DPWH can cut down trees blocking road projects-A A +A
Monday, October 7, 2013
THE Department of Environment and Natural Resources (DENR) has given the DPWH a permit to cut down 42 trees that are on the site of an ongoing road widening project between the cities of Naga and Carcar.
The special tree cutting permit (STCP) approved last Sept. 10 says the Department of Public Works and Highways (DPWH) 7 has been given approval to remove 42 trees, including eight century-old acacia trees along the project site.
The eight acacia trees are reportedly in the advanced stages of decay and could pose danger to the public if left uncut.
But the DPWH 7 must also follow conditions to ensure that the STCP is not revoked, including earth-balling 96 trees and preserving 16 century-old acacia trees that were identified for rehabilitation.
An environmental advocate urged concerned officials of the DENR and DPWH to consult with the public first, as cutting the trees will have an impact on climate change.
Eddie Llamedo, DENR 7 spokesperson, said the STCP was signed by DENR 7 Director Isabelo Montejo Jr. and was given clearance by DENR Undersecretary for Field Operations Demetrio Ignacio Jr.
Llamedo said that while they have allowed the removal of the eight decaying acacia trees for safety reasons, they advised the DPWH 7 to avoid cutting the other 16 century-old trees since these can still be rehabilitated.
Under the supervision of DENR 7 Community Environment and Natural Resources Office (CENRO) and the Naga City Government, the cut down trees and wood materials should be turned over to the DENR.
Also, part of the DPWH 7’s conditions is that they should plant about 13, 800 indigenous or native seedlings and maintain them for three years, insuring 80 percent survival rate.
Replacement and planting of the seedlings must start prior to the tree cutting.
The DPWH 7 also wants the earth-balled trees maintained for three years.
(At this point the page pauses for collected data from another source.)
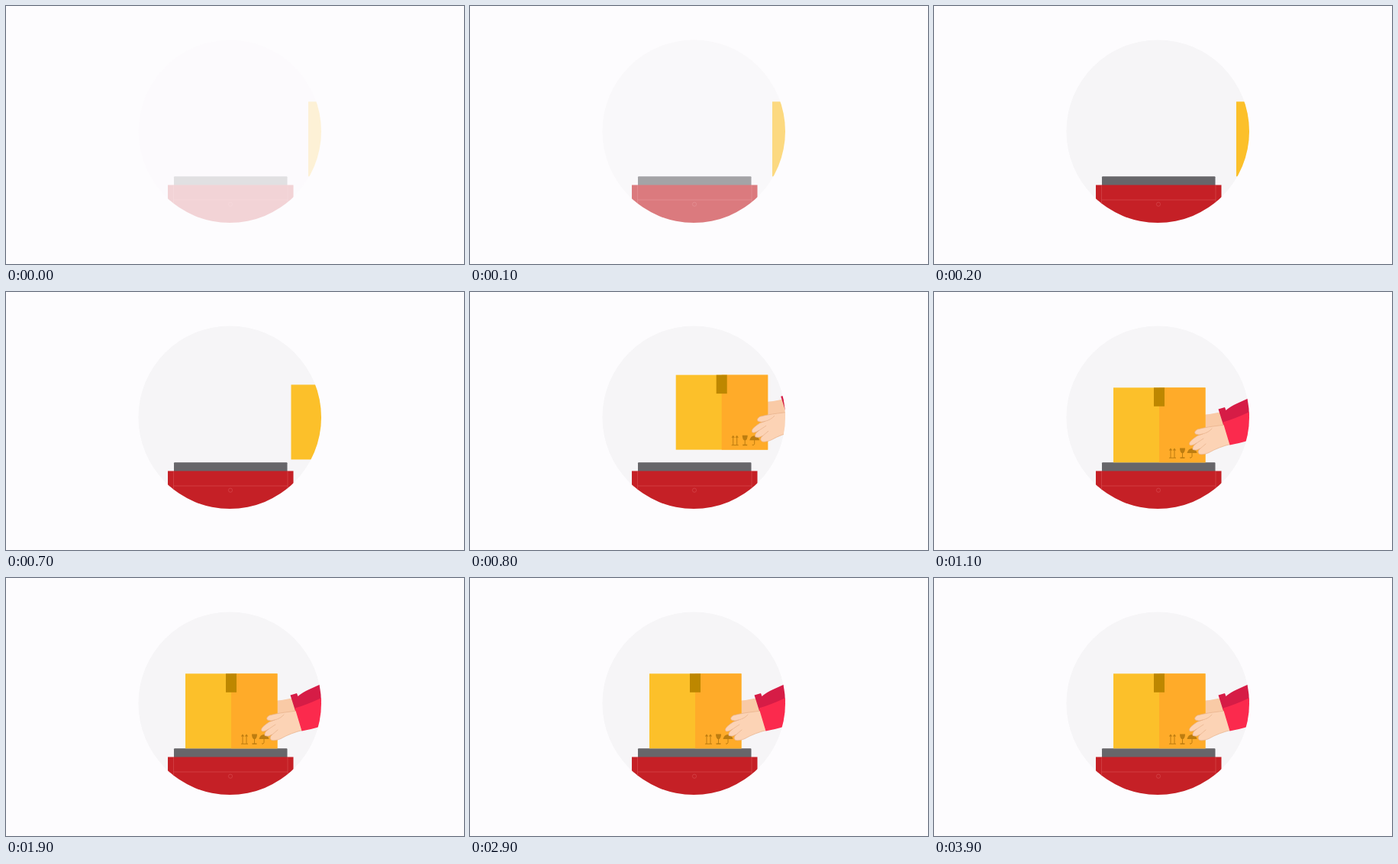
Write an HTML page that moves like this. It is 600 by 338 pixels and loops after 4000 ms.

```html
<!DOCTYPE html>
<html lang="en">
<head>
<meta charset="utf-8">
<title>Parcel on a scale</title>
<style>
  html, body { margin: 0; width: 100%; height: 100%; overflow: hidden; background: #fdfcfe; }
  svg { display: block; width: 600px; height: 338px; }
</style>
</head>
<body>
<svg viewBox="0 0 600 338">
  <clipPath id="disc"><circle cx="293.2" cy="164.2" r="119.8"/></clipPath>
  <g id="scene" clip-path="url(#disc)">
    <rect x="170" y="40" width="250" height="250" fill="#f6f5f7"/>

    <g id="scale">
      <rect x="220" y="223.3" width="148.5" height="14" rx="1" fill="#67666a"/>
      <rect x="212" y="234.5" width="164.5" height="52" fill="#c52026"/>
      <g fill="none" stroke="#d5484c" stroke-width=".7">
        <path d="M219.5 235V262M369 235V262M219.5 254H369"/>
        <circle cx="294" cy="259.7" r="2.6"/>
      </g>
    </g>

    <g id="parcel">
      <path d="M350 161Q364 160 377 157L384 178L350 186Z" fill="#f9caa6"/>
      <rect x="235" y="125.3" width="120.5" height="98" fill="#fcc02a"/>
      <rect x="295" y="125.3" width="60.5" height="98" fill="#ffab29"/>
      <rect x="288" y="125.3" width="14" height="24.5" fill="#bd8700"/>

      <g fill="#bd7d10">
        <path d="M307.8 207.5L310 204.5L312.2 207.5ZM312.8 207.5L315 204.5L317.2 207.5Z"/>
        <path d="M322 204.5H329Q329 210.5 325.5 211.5Q322 210.5 322 204.5ZM322.5 216.5H328.5V218H322.5Z"/>
        <path d="M331.5 211Q333 205 338 205Q343 205 344.5 211Z"/>
      </g>
      <path d="M310 206V217.3M315 206V217.3M308 217.3H317M325.5 211V217M338 210V215.5Q337.5 218 335 217" fill="none" stroke="#bd7d10"/>

      <g stroke="#e7b08a" stroke-width=".7" stroke-linejoin="round" stroke-linecap="round">
        <path fill="#fcd3b5" d="M381 174L362 176.5Q352 178 345 180Q340 183 342.5 186
          Q347 188 352 186Q344 188 340 192Q333 197 335 200.5Q338 202 344 198
          Q338 202 339 206.5Q343 208.5 349 205Q344 209 347.5 212.3
          Q352 214 360 210.5Q373 203 390 199Z"/>
        <path fill="none" d="M352 186Q360 184 364 179M344 198L353 192M349 205L356 199"/>
      </g>

      <path d="M372.5 153.5L381 151L382.5 155Q388 150 397 146L430 131V156L379 174Z" fill="#d61c46"/>
      <path d="M378.5 170.5Q398 165 430 149V189Q405 197 387.5 200.5Z" fill="#fb2a4d"/>
    </g>
  </g>
</svg>
<script>
  const LOOP = 4000;
  const START = [161, 0], LIFT = [13.5, -19], REST = [0, 0];
  const scene = document.getElementById('scene');
  const parcel = document.getElementById('parcel');

  const progress = (t, from, to) => Math.min(1, Math.max(0, (t - from) / (to - from)));
  const easeInOut = p => p < .5 ? 4 * p ** 3 : 1 - 4 * (1 - p) ** 3;
  const mix = (a, b, p) => a + (b - a) * p;

  function parcelOffset(t) {
    if (t < 900) {
      const p = easeInOut(progress(t, 600, 900));
      return [mix(START[0], LIFT[0], p), mix(START[1], LIFT[1], p ** .85)];
    }
    const p = easeInOut(progress(t, 900, 1100));
    return [mix(LIFT[0], REST[0], p), mix(LIFT[1], REST[1], p)];
  }

  function draw(now) {
    const t = now % LOOP;
    scene.setAttribute('opacity', mix(.18, 1, progress(t, 0, 200)));
    parcel.setAttribute('transform', `translate(${parcelOffset(t)})`);
    requestAnimationFrame(draw);
  }
  draw(0);
</script>
</body>
</html>
```
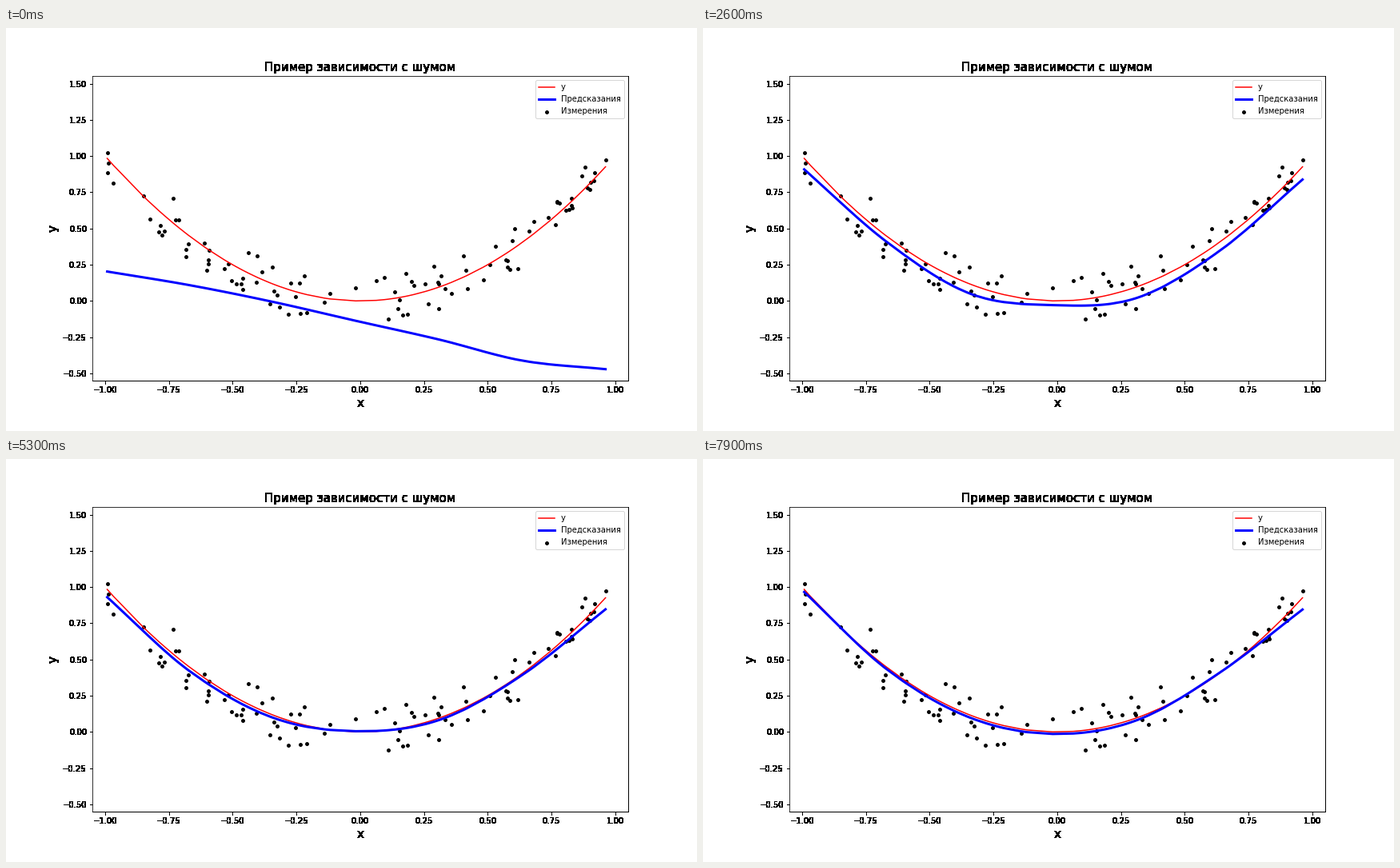
Write a matplotlib script that moves like this. It is 864 by 504 pixels and loops after 9000 ms.

```python
import numpy as np
import matplotlib.pyplot as plt
from matplotlib.animation import FuncAnimation

plt.rcParams["font.family"] = "DejaVu Sans"

FRAMES, INTERVAL = 90, 100
POINTS, NOISE = 100, .17

# Noisy measurements of y = x^2 from 24-bit seeded uniform numbers.
bits = np.random.RandomState(42).randint(0, 2 ** 32, 2 * POINTS, dtype=np.uint32)
signed = 2 * (bits & 0xFFFFFF) / 2 ** 24 - 1
xs, noise = np.sort(signed[:POINTS]), NOISE * signed[POINTS:]
ys = xs ** 2 + noise

# Height of the fitted curve at evenly spaced x, after some training steps.
FITS = {
    0: [.203, .108, -.007, -.138, -.267, -.412, -.471],
    10: [.116, -.003, .01, .1, .245, .443, .803],
    26: [.908, .405, .05, -.029, .02, .345, .838],
    38: [1.02, .435, .06, -.05, -.003, .325, .806],
    46: [.93, .415, .095, .007, .086, .415, .887],
    60: [.93, .418, .1, .003, .08, .373, .806],
    79: [.966, .43, .098, -.014, .08, .408, .845],
}
STEPS = list(FITS)


def heights_at(step):
    """Curve heights after a training step; the main descent slows down."""
    step = min(step, STEPS[-1])
    i = min(np.searchsorted(STEPS, step, side="right"), len(STEPS) - 1)
    a, b = STEPS[i - 1], STEPS[i]
    t = (step - a) / (b - a)
    if a == 10:
        t = 1 - (1 - t) ** 1.6
    return (1 - t) * np.array(FITS[a]) + t * np.array(FITS[b])


def smooth(heights):
    """Cubic Hermite curve through evenly spaced heights, sampled at xs."""
    slopes = np.gradient(heights)
    pos = (xs - xs[0]) / (xs[-1] - xs[0]) * (len(heights) - 1)
    i = np.minimum(pos.astype(int), len(heights) - 2)
    t = pos - i
    ease = t * t * (3 - 2 * t)
    return ((1 - ease) * heights[i] + ease * heights[i + 1]
            + t * (1 - t) ** 2 * slopes[i] - t * t * (1 - t) * slopes[i + 1])


def harden(image, dpi):
    """Turn every touched pixel fully opaque, so that no edge is soft."""
    image = image.copy()
    image[..., 3] = image[..., 3] > 0
    return image, 0, 0


fig, ax = plt.subplots(figsize=(12, 7), dpi=72)
fig.subplots_adjust(left=.125, right=.9, bottom=.125, top=.88)
fig.set_facecolor("white")

truth, = ax.plot(xs, xs ** 2, color="red", lw=1.5)
fit, = ax.plot(xs, smooth(heights_at(0)), color="blue", lw=3)
dots = ax.scatter(xs, ys, s=15, color="black")

ax.set(xlim=(-1.05, 1.05), ylim=(-.55, 1.55),
       xticks=np.arange(-1, 1.1, .25), yticks=np.arange(-.5, 1.6, .25))
title = ax.set_title("Пример зависимости с шумом", fontsize=15)
ax.set_xlabel("x", fontsize=15)
ax.set_ylabel("y", fontsize=15)
ax.legend([truth, fit, dots], ["y", "Предсказания", "Измерения"],
          loc="upper right", fontsize=10)
for artist in (title, ax.xaxis, ax.yaxis, ax.spines.right, ax.spines.bottom):
    artist.set_agg_filter(harden)


def update(frame):
    fit.set_ydata(smooth(heights_at(frame)))
    return fit,


anim = FuncAnimation(fig, update, frames=FRAMES, interval=INTERVAL,
                     repeat=True, repeat_delay=0)
plt.show()
```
For every transplanted tree that will not survive after six months, DPWH 7 must replace it with 100 seedlings, another condition said.
The trees to be cut are in Barangays Tinaan, Inoburan and Langtad, all in Naga City.
Montejo said the STCP will expire within six months.
The DPWH 7 must also submit a certification from barangay captains that they don’t object to the cutting of trees.
DPWH 7 must also conduct public consultations.
Aside from securing an environmental compliance certificate (ECC), DPWH 7 must assess the trees’ biodiversity, carbon sequestration potential and water storage capacity.
DPWH 7 must also put up signage in the areas to warn the public of the activity.
“I will constitute a special team with Naga City and other stakeholders to monitor and supervise the operation as soon as we have the schedule of activities from the DPWH,” Montejo said.
Lawyer Gloria Estenzo-Ramos of the Global Legal Action on Climate Change (GLACC) told Sun.Star Cebu the cutting of trees must be done with consultation from concerned residents living near it.
“If the purpose to cut trees is for road widening or infrastructure development, there has to be a genuine public consultation, rigorous assessment on the impacts to biodiversity, ecosystem services, climate change and even heritage considerations”, Ramos said.
She said the Naga City Government could be held liable for allowing the removal of trees for developmental projects without prior consultation and assessment.
Ramos said that unplanned development projects and land use conversion contribute to the increase in carbon monoxide and greenhouse gas emissions.
She said the project must coincide with policies stated by the Climate Change and Disaster Risk Reduction Management laws.
Published in the Sun.Star Cebu newspaper on October 07, 2013.